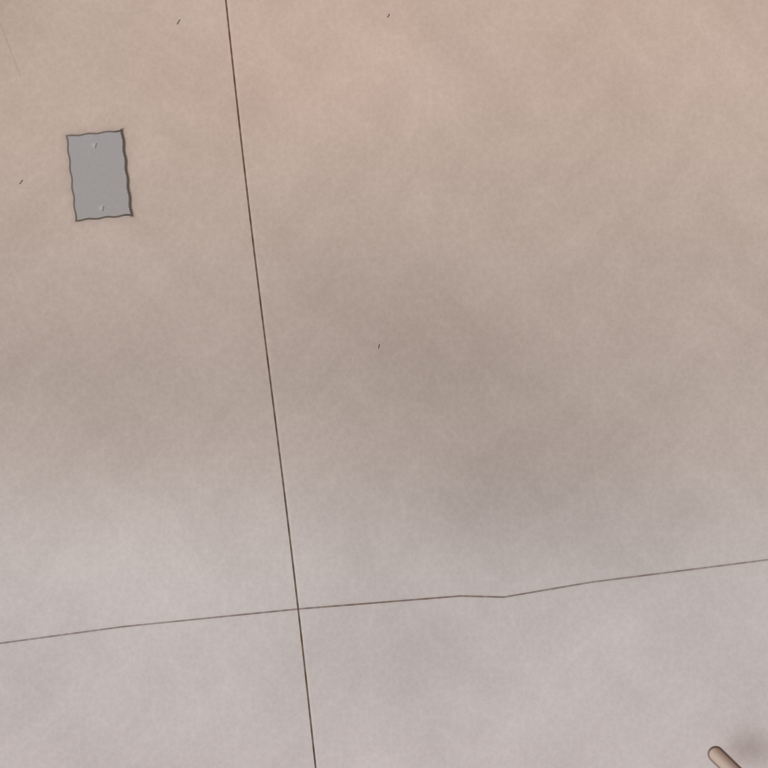
This texture is drawn by a three.js fragment shader. Its source:

```glsl
// A worn concrete wall with two thin seams, a small metal cover plate and a peg.
// Broad gradients and soft glows shade the wall, warped sines and cellular noise
// give it mottling and grain; seams, plate and peg are distance functions.
varying vec2 vUv;

vec2 hash2(vec2 p) {
  vec3 q = fract(vec3(p.xyx) * vec3(0.1031, 0.1030, 0.0973));
  q += dot(q, q.yzx + 33.33);
  return fract((q.xx + q.yz) * q.zy);
}

// Distance to the nearest scattered cell centre
float cellular(vec2 p) {
  vec2 cell = floor(p), f = fract(p);
  float nearest = 2.0;
  for (int j = -1; j <= 1; j++)
    for (int i = -1; i <= 1; i++) {
      vec2 o = vec2(float(i), float(j));
      nearest = min(nearest, length(o + hash2(cell + o) - f));
    }
  return nearest;
}

// Sines folded through each other into cloudy stains
float stains(vec2 p) {
  float sum = 0.0, amp = 0.5;
  for (int i = 0; i < 5; i++) {
    p += 0.7 * sin(p.yx * 1.3 + float(i) * 1.9);
    sum += amp * sin(p.x) * sin(p.y + 0.8);
    p = mat2(1.5, 1.1, -1.1, 1.5) * p;
    amp *= 0.66;
  }
  return sum;
}

float segment(vec2 p, vec2 a, vec2 b) {
  vec2 d = b - a;
  return length(p - a - d * clamp(dot(p - a, d) / dot(d, d), 0.0, 1.0));
}

float stroke(float d, float width) {
  return 1.0 - smoothstep(0.0, width + 0.0009, d);
}

float glow(vec2 p, vec2 center, vec2 size) {
  vec2 q = (p - center) / size;
  return exp(-dot(q, q));
}

vec3 wall(vec2 p) {
  vec3 c = mix(vec3(0.752, 0.71, 0.697), vec3(0.74, 0.702, 0.688), smoothstep(0.0, 0.25, p.y));
  c = mix(c, vec3(0.693, 0.633, 0.597), smoothstep(0.2, 0.54, p.y));
  c = mix(c, vec3(0.743, 0.663, 0.613), smoothstep(0.5, 0.9, p.y));
  c += vec3(0.024, 0.009, 0.002) * glow(p, vec2(0.4, 0.94), vec2(0.16, 0.12));
  c += vec3(0.016, 0.007, 0.0) * glow(p, vec2(0.8, 1.0), vec2(0.25, 0.12));
  c += 0.03 * glow(p, vec2(0.17, 0.29), vec2(0.2, 0.12));
  c += 0.015 * glow(p, vec2(1.0, 0.53), vec2(0.13, 0.3));
  c -= 0.042 * glow(p, vec2(0.56, 0.54), vec2(0.17, 0.13));
  c -= 0.047 * glow(p, vec2(0.7, 0.35), vec2(0.25, 0.1));
  c -= 0.025 * glow(p, vec2(0.53, 0.14), vec2(0.13, 0.06));
  c -= 0.015 * glow(p, vec2(0.08, 0.45), vec2(0.18, 0.1));
  c -= 0.025 * glow(p, vec2(0.0, 1.0), vec2(0.06, 0.15));
  c += 0.017 * stains(p * 13.0 + 2.0) + 0.012 * stains(p * 41.0);
  c += 0.022 * (cellular(p * vec2(120.0, 105.0)) - 0.48);
  return c + 0.02 * (cellular(p * 230.0 + 9.0) - 0.48);
}

void main() {
  vec2 p = vUv;
  vec3 color = wall(p);

  // Horizontal seam with a slight kink, worn faint in places
  float d = segment(p, vec2(-0.01, 0.161), vec2(0.16, 0.184));
  d = min(d, segment(p, vec2(0.16, 0.184), vec2(0.388, 0.207)));
  d = min(d, segment(p, vec2(0.388, 0.207), vec2(0.6, 0.224)));
  d = min(d, segment(p, vec2(0.6, 0.224), vec2(0.656, 0.2225)));
  d = min(d, segment(p, vec2(0.656, 0.2225), vec2(0.77, 0.242)));
  d = min(d, segment(p, vec2(0.77, 0.242), vec2(1.01, 0.2725)));
  float wear = 0.5 + 0.35 * (cellular(vec2(p.x * 110.0, 3.0)) - 0.4) + 0.25 * glow(p, vec2(0.53, 0.22), vec2(0.2));
  color -= 0.02 * stroke(d, 0.004);
  color = mix(color, vec3(0.4, 0.33, 0.3), wear * stroke(d, 0.0012));

  // Upright seam, with a pale lip on its right
  float side = p.x - 0.411 + 0.117 * p.y - 0.0015 * sin(p.y * 6.2832);
  color += 0.02 * stroke(abs(side - 0.003), 0.0015);
  float depth = 0.75 + 0.3 * (cellular(vec2(5.0, p.y * 90.0)) - 0.4);
  color = mix(color, vec3(0.29, 0.22, 0.17), depth * stroke(abs(side), 0.0013));

  // Cover plate: skewed box coordinates
  vec2 q = p - vec2(0.1292, 0.7715);
  vec2 face = vec2(q.x + 0.111 * q.y, q.y - 0.103 * q.x);
  face += 0.0006 * sin(p.yx * 260.0);
  vec2 edge = abs(face) - vec2(0.0365, 0.0555);
  float box = max(edge.x, edge.y);
  color *= 1.0 - 0.1 * exp(-max(box, 0.0) * 220.0);
  vec3 metal = vec3(0.615, 0.593, 0.588) + 0.3 * face.y * vec3(0.2, 0.3, 0.4);
  metal += 0.014 * (cellular(p * 190.0) - 0.5);
  color = mix(color, metal, 1.0 - smoothstep(-0.001, 0.001, box));
  float rim = 0.55 + 0.3 * smoothstep(0.02, 0.036, face.x) + 0.15 * smoothstep(-0.04, -0.055, face.y);
  color = mix(color, vec3(0.29, 0.25, 0.22), min(rim, 0.85) * stroke(abs(box), 0.0014 + 0.0014 * step(0.034, face.x)));
  for (int i = 0; i < 2; i++) {
    vec2 screw = mix(vec2(0.1225, 0.811), vec2(0.132, 0.729), float(i));
    color = mix(color, vec3(0.74, 0.72, 0.71), 0.5 * stroke(length(p - screw), 0.005));
    color = mix(color, vec3(0.38, 0.36, 0.35), 0.6 * stroke(segment(p, screw + vec2(0.002, -0.003), screw + vec2(0.003, 0.002)), 0.001));
  }

  // Specks and a faint scratch
  d = segment(p, vec2(0.231, 0.969), vec2(0.234, 0.974));
  d = min(d, segment(p, vec2(0.493, 0.547), vec2(0.494, 0.551)));
  d = min(d, segment(p, vec2(0.026, 0.761), vec2(0.029, 0.765)));
  d = min(d, segment(p, vec2(0.505, 0.978), vec2(0.507, 0.981)));
  color = mix(color, vec3(0.33, 0.28, 0.26), 0.65 * stroke(d, 0.0009));
  color -= 0.03 * stroke(segment(p, vec2(0.0, 0.97), vec2(0.027, 0.9)), 0.0015);

  // Peg in the lower right corner, with its shadow
  color -= vec3(0.1, 0.11, 0.115) * glow(p, vec2(0.975, 0.025), vec2(0.035, 0.025));
  d = segment(p, vec2(0.932, 0.018), vec2(0.966, -0.015));
  float across = dot(p - vec2(0.932, 0.018), vec2(0.696, 0.718));
  vec3 peg = mix(vec3(0.5, 0.41, 0.36), vec3(0.75, 0.67, 0.62), smoothstep(0.01, -0.004, across));
  color = mix(color, peg, 1.0 - smoothstep(0.008, 0.0105, d));
  float lit = smoothstep(-0.012, 0.008, across);
  color = mix(color, vec3(0.27, 0.2, 0.17), (0.4 + 0.4 * lit) * stroke(abs(d - 0.0095), 0.0016));

  gl_FragColor = vec4(color, 1.0);
}
```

^^^^^^^^

- **PROBLEM TO SOLVE**: Write only the number of lines in the listing that hold the word "nearest".

- **EXERCISE ANSWER**: 4